22. There is yet another reason why the discretion cannot be exercised in favour of the transferee-appellants. Even if the High Court were to exercise its discretionary writ jurisdiciton in favour of the transferee-petitioners by directing payment of purchase money from the Central Government to the petitioners, the direction should be one binding on the transferor as well so that the Central Government, in its turn, could have recovered the amount from the transferor. Strangely enough the transferee-petitioners have not impleaded the transferor as party to the writ petition. As the amount left available with the Central Government was less than the amount of purchase money paid by the transferees to the transferor, if full amount of Rs.4,55,000/- was directed to be paid by the Central Government to the transferee-petitioners then a corresponding reduction was required to be made from the amount paid to the Indian Overseas Bank and/or the amount deposited in the Court honouring the garnishing order/order of attachment in favour of M/s. A. Chandrakant & Co.. Indian Overseas Bank and M/s. A.Chandrakant & Co. were also not joined as parties to the petition. The only persons impleaded as respondents before the High Court were the Union of India, the Appropriate Authority and the Commissioner of Income-tax. The special leave petition before this Court was also filed with the said three parties only impleaded as respondents. During the pendency of petition before this Court, on 25.1.1996 the transferor, the Bank and M/s A.Chandrakant & Co. were permitted to be impleaded as respondents. This was at too late a stage. They were noticed. But they have chosen not to appear.
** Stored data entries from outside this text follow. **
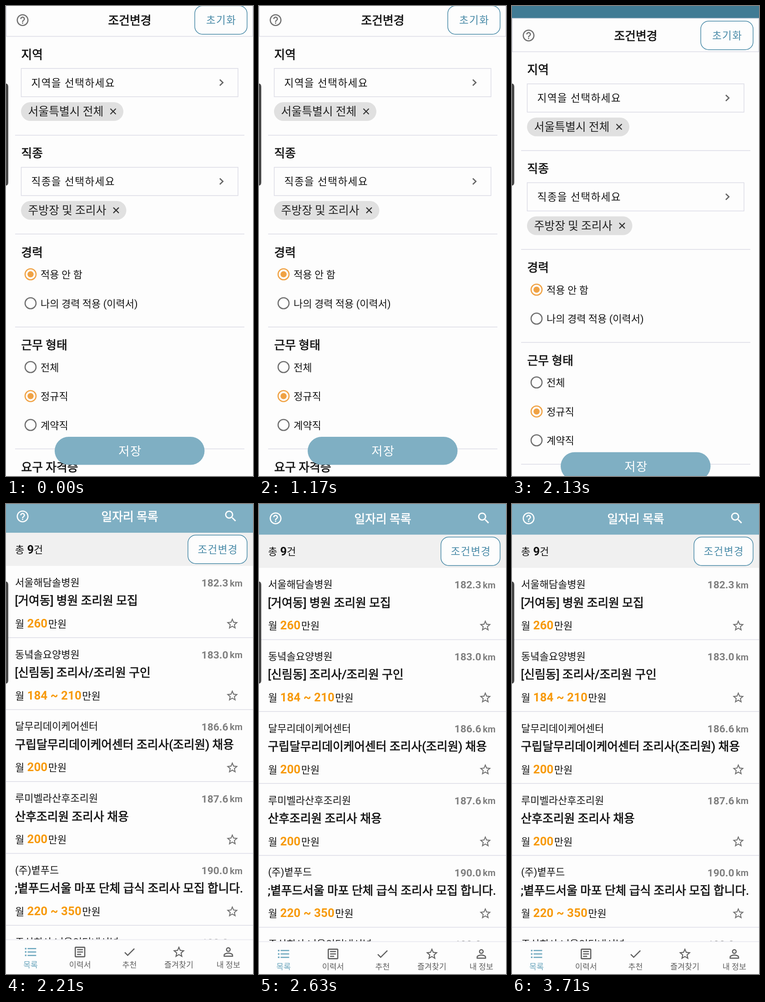
These frames come from a looping animation (543 px wide and 1031 px high, 3.75 s). An HTML page:

```html
<!DOCTYPE html>
<html lang="ko">
<head>
<meta charset="utf-8">
<title>일자리 목록</title>
<style>
html, body { margin: 0; width: 100%; height: 100%; overflow: hidden; background: #fdfdfd; }
svg { display: block; width: 543px; height: 1031px; }
text { font-family: Roboto, "Noto Sans CJK KR", "Noto Sans KR", sans-serif; white-space: pre; }
.m { stroke: currentColor; stroke-width: .75px; }
.b { font-weight: 700; }
.line { stroke: #dcdce6; stroke-width: 1.5; fill: none; }
#form, #list, #hand, .view { animation: 3750ms infinite; }
.view, #hand { animation-timing-function: step-end; }
#form { animation-name: drop; }
#list { animation-name: rise; }
#formView { animation-name: formOn; }
#listView { animation-name: listOn; }
#hand { animation-name: handOn; }
@keyframes drop {
  0%, 51.73% { transform: none; animation-timing-function: cubic-bezier(.4, 0, .2, 1); }
  63.07%, 100% { transform: translateY(48px); }
}
@keyframes rise {
  0%, 51.73% { transform: translateY(-44px); animation-timing-function: cubic-bezier(.4, 0, .2, 1); }
  63.07%, 100% { transform: none; }
}
@keyframes formOn { 0% { visibility: visible; } 57.33%, 100% { visibility: hidden; } }
@keyframes listOn { 0% { visibility: hidden; } 57.33%, 100% { visibility: visible; } }
@keyframes handOn { 0% { opacity: 0; } 40.5% { opacity: 1; } 52.3%, 100% { opacity: 0; } }
</style>
</head>
<body>
<svg id="stage" viewBox="0 0 543 1031"></svg>
<script>
const INK = '#141414', GRAY = '#707070', BLUE = '#7fafc3', EDGE = '#4a8ba8', ORANGE = '#f0a244';

const ICON = {
  help: 'M11 18h2v-2h-2v2zm1-16C6.48 2 2 6.48 2 12s4.48 10 10 10 10-4.48 10-10S17.52 2 12 2zm0 18c-4.41 0-8-3.59-8-8s3.59-8 8-8 8 3.59 8 8-3.59 8-8 8zm0-14c-2.21 0-4 1.79-4 4h2c0-1.1.9-2 2-2s2 .9 2 2c0 2-3 1.75-3 5h2c0-2.25 3-2.5 3-5 0-2.21-1.79-4-4-4z',
  search: 'M15.5 14h-.79l-.28-.27C15.41 12.59 16 11.11 16 9.5 16 5.91 13.09 3 9.5 3S3 5.91 3 9.5 5.91 16 9.5 16c1.61 0 3.09-.59 4.23-1.57l.27.28v.79l5 4.99L20.49 19zm-6 0C7.01 14 5 11.99 5 9.5S7.01 5 9.5 5 14 7.01 14 9.5 11.99 14 9.5 14z',
  star: 'M22 9.24l-7.19-.62L12 2 9.19 8.63 2 9.24l5.46 4.73L5.82 21 12 17.27 18.18 21l-1.63-7.03zM12 15.4l-3.76 2.27 1-4.28-3.32-2.88 4.38-.38L12 6.1l1.71 4.04 4.38.38-3.32 2.88 1 4.28z',
  list: 'M2.5 5h2.5v2.5H2.5zM2.5 10.75h2.5v2.5H2.5zM2.5 16.5h2.5V19H2.5zM7 5.2h14.5v2H7zM7 11h14.5v2H7zM7 16.8h14.5v2H7z',
  article: 'M3 5a2 2 0 0 1 2-2h14a2 2 0 0 1 2 2v14a2 2 0 0 1-2 2H5a2 2 0 0 1-2-2zM5 5v14h14V5zM7 7h10v2H7zM7 11h10v2H7zM7 15h7v2H7z',
  check: 'M9 16.2L4.8 12l-1.4 1.4L9 19 21 7l-1.4-1.4z',
  person: 'M12 5.9a2.1 2.1 0 1 1 0 4.2 2.1 2.1 0 0 1 0-4.2m0 9c2.97 0 6.1 1.46 6.1 2.1v1.1H5.9V17c0-.64 3.13-2.1 6.1-2.1M12 4C9.79 4 8 5.79 8 8s1.79 4 4 4 4-1.79 4-4-1.79-4-4-4zm0 9c-2.67 0-8 1.34-8 4v3h16v-3c0-2.66-5.33-4-8-4z'
};

// Text is placed by its vertical centre.
function text(x, cy, size, str, { fill = INK, cls = '', anchor = 'start', gap = 0 } = {}) {
  return `<text x="${x}" y="${cy + size * .37}" font-size="${size}" fill="${fill}" color="${fill}" class="${cls}" text-anchor="${anchor}" letter-spacing="${gap}">${str}</text>`;
}
const head = (x, cy, str, opt) => text(x, cy, 25.8, str, { cls: 'm', ...opt });
const rect = (x, y, w, h, fill, rest = '') => `<rect x="${x}" y="${y}" width="${w}" height="${h}" fill="${fill}" ${rest}/>`;
const path = (d, color, width) => `<path d="${d}" fill="none" stroke="${color}" stroke-width="${width}"/>`;
const rule = (y, x1 = 20, x2 = 524) => `<path class="line" d="M${x1} ${y}H${x2}"/>`;
const icon = (name, cx, cy, k, fill = GRAY) =>
  `<path transform="translate(${cx} ${cy}) scale(${k}) translate(-12 -12)" fill="${fill}" fill-rule="evenodd" d="${ICON[name]}"/>`;

const outlineButton = (x, y, w, str) =>
  rect(x, y, w, 62.5, '#fdfdfd', `rx="17" stroke="${EDGE}" stroke-width="1.5"`) +
  text(x + w / 2 + .7, y + 31.5, 22.6, str, { fill: EDGE, anchor: 'middle', gap: 1.35 });

function picker(y, title, hint, chip, chipW) {
  const cx = 33 + chipW - 22.5, cy = y + 125.3;
  return head(33.5, y, title) +
    rect(33.5, y + 31, 476.5, 62, '#fdfdfd', 'class="line" style="fill:#fdfdfd"') +
    text(55.5, y + 62.3, 22.6, hint, { gap: 1.4 }) +
    path(`M470 ${y + 55.5}l6.8 6.5-6.8 6.5`, '#666', 2.7) +
    rect(33, y + 105, chipW, 41, '#e0e0e0', 'rx="20.5"') +
    text(48.5, y + 125, 24.8, chip, { fill: '#222' }) +
    path(`M${cx - 6} ${cy - 6}l12 12m0-12l-12 12`, '#333', 2.2) +
    rule(y + 177.5);
}

function radio(y, label, on) {
  const c = on ? ORANGE : GRAY;
  return `<circle cx="54" cy="${y}" r="12" fill="none" stroke="${c}" stroke-width="2.6"/>` +
    (on ? `<circle cx="54" cy="${y}" r="6.8" fill="${c}"/>` : '') +
    text(76, y + .5, 22, label);
}

const form =
  rect(0, -80, 543, 74, '#407b94') + rect(0, -7, 543, 1100, '#fdfdfd') +
  rect(.6, -6.4, 541.8, 73, '#fdfdfd', 'class="line" style="fill:#fdfdfd"') +
  icon('help', 36.5, 31, 1.3) +
  head(272, 31.5, '조건변경', { anchor: 'middle' }) +
  outlineButton(415, -.5, 115, '초기화') +
  picker(106, '지역', '지역을 선택하세요', '서울특별시 전체', 225) +
  picker(322.8, '직종', '직종을 선택하세요', '주방장 및 조리사', 231.5) +
  head(33.5, 540, '경력') +
  radio(588.5, '적용 안 함', true) + radio(652, '나의 경력 적용 (이력서)') + rule(704.3) +
  head(33.5, 743.5, '근무 형태') +
  radio(792, '전체') + radio(855.7, '정규직', true) + radio(919, '계약직') + rule(971.4) +
  head(33.5, 1011, '요구 자격증') +
  rect(107, 945, 329.5, 61.5, BLUE, 'rx="30.7"') +
  text(273, 976, 26.4, '저장', { fill: '#fff', anchor: 'middle', gap: 1.4 });

const jobs = [
  ['서울해담솔병원', '182.3', '[거여동] 병원 조리원 모집', '260'],
  ['동녘솔요양병원', '183.0', '[신림동] 조리사/조리원 구인', '184 ~ 210'],
  ['달무리데이케어센터', '186.6', '구립달무리데이케어센터 조리사(조리원) 채용', '200'],
  ['루미벨라산후조리원', '187.6', '산후조리원 조리사 채용', '200'],
  ['(주)볕푸드', '190.0', ';볕푸드서울 마포 단체 급식 조리사 모집 합니다.', '220 ~ 350'],
  ['주식회사 너울인터내셔널', '190.0', '', '']
];

const job = ([name, km, title, pay], i) => {
  const y = 140 + i * 157.8;
  return text(20, y + 36, 22, name) +
    text(488.5, y + 37, 22.8, km, { fill: '#808080', cls: 'b', anchor: 'end' }) +
    text(520, y + 37.5, 20, 'km', { fill: '#808080', cls: 'b', anchor: 'end' }) +
    head(19.5, y + 76, title) +
    text(20, y + 127, 22, '월') +
    text(46.5, y + 127, 22, `<tspan font-size="26" font-weight="700" fill="#f79a0c">${pay}</tspan><tspan dx="1.5">만원</tspan>`) +
    icon('star', 497.5, y + 127, 1.25) +
    rule(y + 157.4, 0, 543);
};

const tabs = [['list', '목록'], ['article', '이력서'], ['check', '추천'], ['star', '즐겨찾기'], ['person', '내 정보']];
const tab = ([name, label], i) => {
  const x = 54 + i * 108.7, c = i ? '#606060' : '#6ba6bd';
  return icon(name, x, 987, 1.3, c) + text(x, 1015, 17.4, label, { fill: c, anchor: 'middle' });
};

const list =
  rect(0, -10, 543, 1100, '#fdfdfd') + rect(0, -80, 543, 147.5, BLUE) +
  icon('help', 36.5, 31.5, 1.3, '#fff') +
  head(272, 32, '일자리 목록', { fill: '#fff', anchor: 'middle' }) +
  icon('search', 494, 31, 1.37, '#fff') +
  rect(0, 67.5, 543, 72.5, '#f0f0f0') +
  text(20, 104, 22, '총') + text(46.5, 104, 25.5, '9', { cls: 'b' }) + text(61, 104, 22, '건') +
  outlineButton(400, 72.5, 130, '조건변경') +
  jobs.map(job).join('') +
  rect(0, 960, 543, 140, '#fdfdfd') + rect(0, 959, 543, 2, '#ececf2') +
  tabs.map(tab).join('');

const hand =
  path('M306 926l12 17M284 957l22 5M290 996l19-10M326 997l-4 21M348 994l12 17', '#1a9cc4', 6) +
  `<path fill="#fbc78f" d="M429 828L467 887 455 904C452 925 446 935 437 944 427 956 412 957 395 949L340 978C326 983 315 969 325 960L366 936C352 938 345 923 357 916 344 917 339 903 351 897 338 895 336 880 347 875L398 845Q410 836 429 828Z"/>` +
  path('M391 949L419 930', '#dfb085', 4);

document.getElementById('stage').innerHTML =
  `<g id="listView" class="view"><g id="list">${list}</g></g>` +
  `<g id="formView" class="view"><g id="form">${form}</g></g>` +
  `<g id="hand">${hand}</g>` +
  `<path d="M0 170Q5 171 5 177V387Q5 393 0 394Z" fill="#484848"/>`;
</script>
</body>
</html>
```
23. For the foregoing reasons, we hold the transferee-petitioners not entitled to any relief in these proceedings. Needless to say they are still at liberty to have their remedy against the transferor and seek return of the money paid by them to the transferor under the agreement. The appeal is dismissed though without any order as to the costs in the facts and circumstances of the case.